[DIRECTIONS FOR THIS TASK] Where a line below carries the word "hash", include it in the count, then give the count alone.

[PROVIDED INFORMATION]
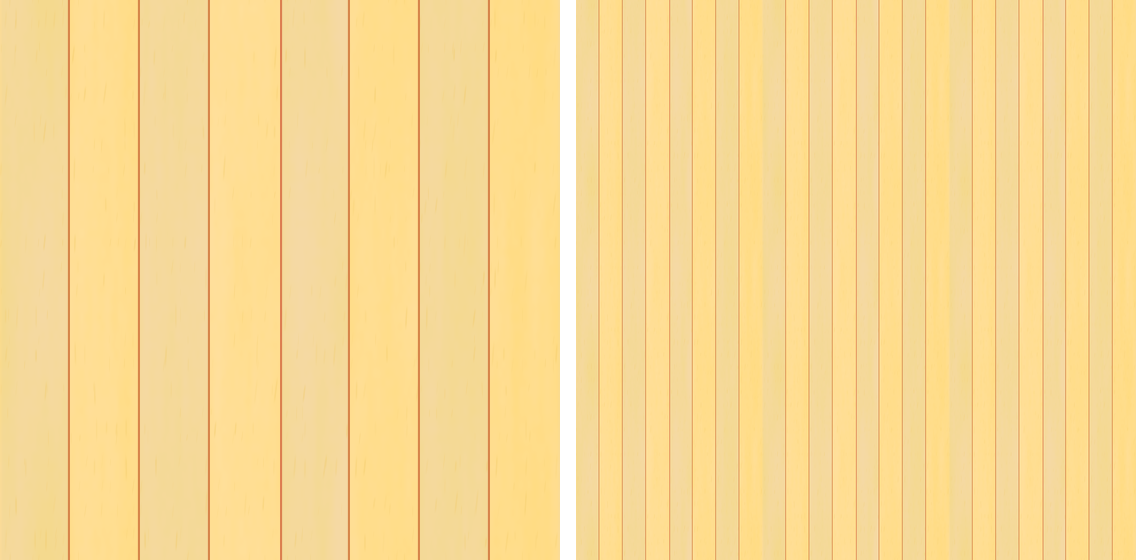
Left: one tile. Right: repeated 3 by 3.
Reproduce this texture procedurally as a three.js fragment shader.

```glsl
// Eight vertical pale wood boards, alternating tan and yellow, with thin russet joints.
varying vec2 vUv;

const float BOARDS = 8.0;
const float JOINT_WIDTH = 0.0038;
const float SOFTNESS = 0.0010;
const vec3 TAN_ROSE = vec3(0.961, 0.851, 0.645);
const vec3 TAN_GOLD = vec3(0.957, 0.850, 0.558);
const vec3 YELLOW_PALE = vec3(1.0, 0.875, 0.610);
const vec3 YELLOW_DEEP = vec3(1.0, 0.862, 0.515);
const vec3 FLECK = vec3(0.94, 0.785, 0.39);
const vec3 JOINT = vec3(0.835, 0.525, 0.285);
const vec3 JOINT_RED = vec3(0.87, 0.48, 0.32);

float hash(vec2 p) {
  vec3 q = fract(vec3(p.xyx) * vec3(0.1031, 0.1030, 0.0973));
  q += dot(q, q.yzx + 33.33);
  return fract((q.x + q.y) * q.z);
}

// Value noise that wraps after "cells" steps over the unit square.
float wrapNoise(vec2 uv, vec2 cells, float seed) {
  vec2 p = uv * cells;
  vec2 i = floor(p);
  vec2 f = fract(p);
  f = f * f * (3.0 - 2.0 * f);
  vec2 a = mod(i, cells) + seed;
  vec2 b = mod(i + 1.0, cells) + seed;
  return mix(mix(hash(a), hash(vec2(b.x, a.y)), f.x),
             mix(hash(vec2(a.x, b.y)), hash(b), f.x), f.y);
}

// Short, slightly leaning pores, at most one in each cell.
float flecks(vec2 uv, vec2 cells, float density, float seed) {
  vec2 p = uv * cells;
  vec2 id = mod(floor(p), cells) + seed;
  vec2 center = vec2(0.35 + 0.3 * hash(id + 11.0), 0.45 + 0.1 * hash(id + 23.0));
  vec2 d = fract(p) - center;
  float halfLength = mix(0.18, 0.43, hash(id + 37.0));
  float lean = mix(-0.05, 0.45, hash(id + 51.0));
  float along = 1.0 - smoothstep(0.3, 1.0, abs(d.y) / halfLength);
  float across = 1.0 - smoothstep(0.02, 0.14, abs(d.x - d.y * lean));
  float strength = mix(0.3, 1.0, hash(id + 67.0));
  return along * across * strength * step(hash(id), density);
}

// The middle joint sits a little to the right, the others to the left.
float jointPosition(float i) {
  return i / BOARDS + (i == 4.0 ? 0.002 : -0.002);
}

// Returns the board number and the distance to the nearest joint.
vec2 findBoard(float x) {
  vec2 found = vec2(0.0, 1.0);
  for (int i = 1; i < 8; i++) {
    float d = x - jointPosition(float(i));
    found.x += step(0.0, d);
    found.y = min(found.y, abs(d));
  }
  return found;
}

vec3 woodColor(vec2 uv, float board) {
  // Board tones meet softly where the first and last boards touch.
  float inside = smoothstep(0.0, 0.006, min(uv.x, 1.0 - uv.x));
  float yellow = mix(0.5, mod(board, 2.0), inside);
  float bias = 0.20 * sin((board - 5.0) * 0.7854) * inside;

  // Long grain bands, finer streaks and faint mottling.
  vec2 bent = uv + vec2(0.005 * (wrapNoise(uv, vec2(8.0, 5.0), 3.0) - 0.5), 0.0);
  float bands = wrapNoise(bent, vec2(26.0, 2.0), 101.0);
  float streaks = wrapNoise(bent, vec2(88.0, 7.0), 211.0);
  float mottle = wrapNoise(uv, vec2(130.0, 60.0), 307.0);
  float gold = 0.45 + bias + 0.75 * (bands - 0.5)
             + 0.30 * (streaks - 0.5) + 0.18 * (mottle - 0.5);
  gold = clamp(gold, 0.0, 1.0);

  vec3 color = mix(mix(TAN_ROSE, TAN_GOLD, gold),
                   mix(YELLOW_PALE, YELLOW_DEEP, gold), yellow);
  float pores = flecks(bent, vec2(56.0, 15.0), 0.20, 401.0)
              + 0.6 * flecks(bent + vec2(0.006, 0.02), vec2(72.0, 23.0), 0.22, 503.0);
  return mix(color, FLECK, 0.36 * min(pores, 1.0));
}

void main() {
  vec2 uv = vUv;
  vec2 board = findBoard(uv.x);
  vec3 color = woodColor(uv, board.x);

  // Joints, with a slow change of redness along them.
  float line = 1.0 - smoothstep(0.5 * JOINT_WIDTH - SOFTNESS,
                                0.5 * JOINT_WIDTH + SOFTNESS, board.y);
  float middle = 1.0 - smoothstep(0.01, 0.02, abs(uv.x - 0.5));
  float redness = 0.3 * wrapNoise(uv, vec2(8.0, 14.0), 601.0) + 0.6 * middle;
  color = mix(color, mix(JOINT, JOINT_RED, redness), line);

  gl_FragColor = vec4(color, 1.0);
}
```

[RESPONSE TO THE TASK] 8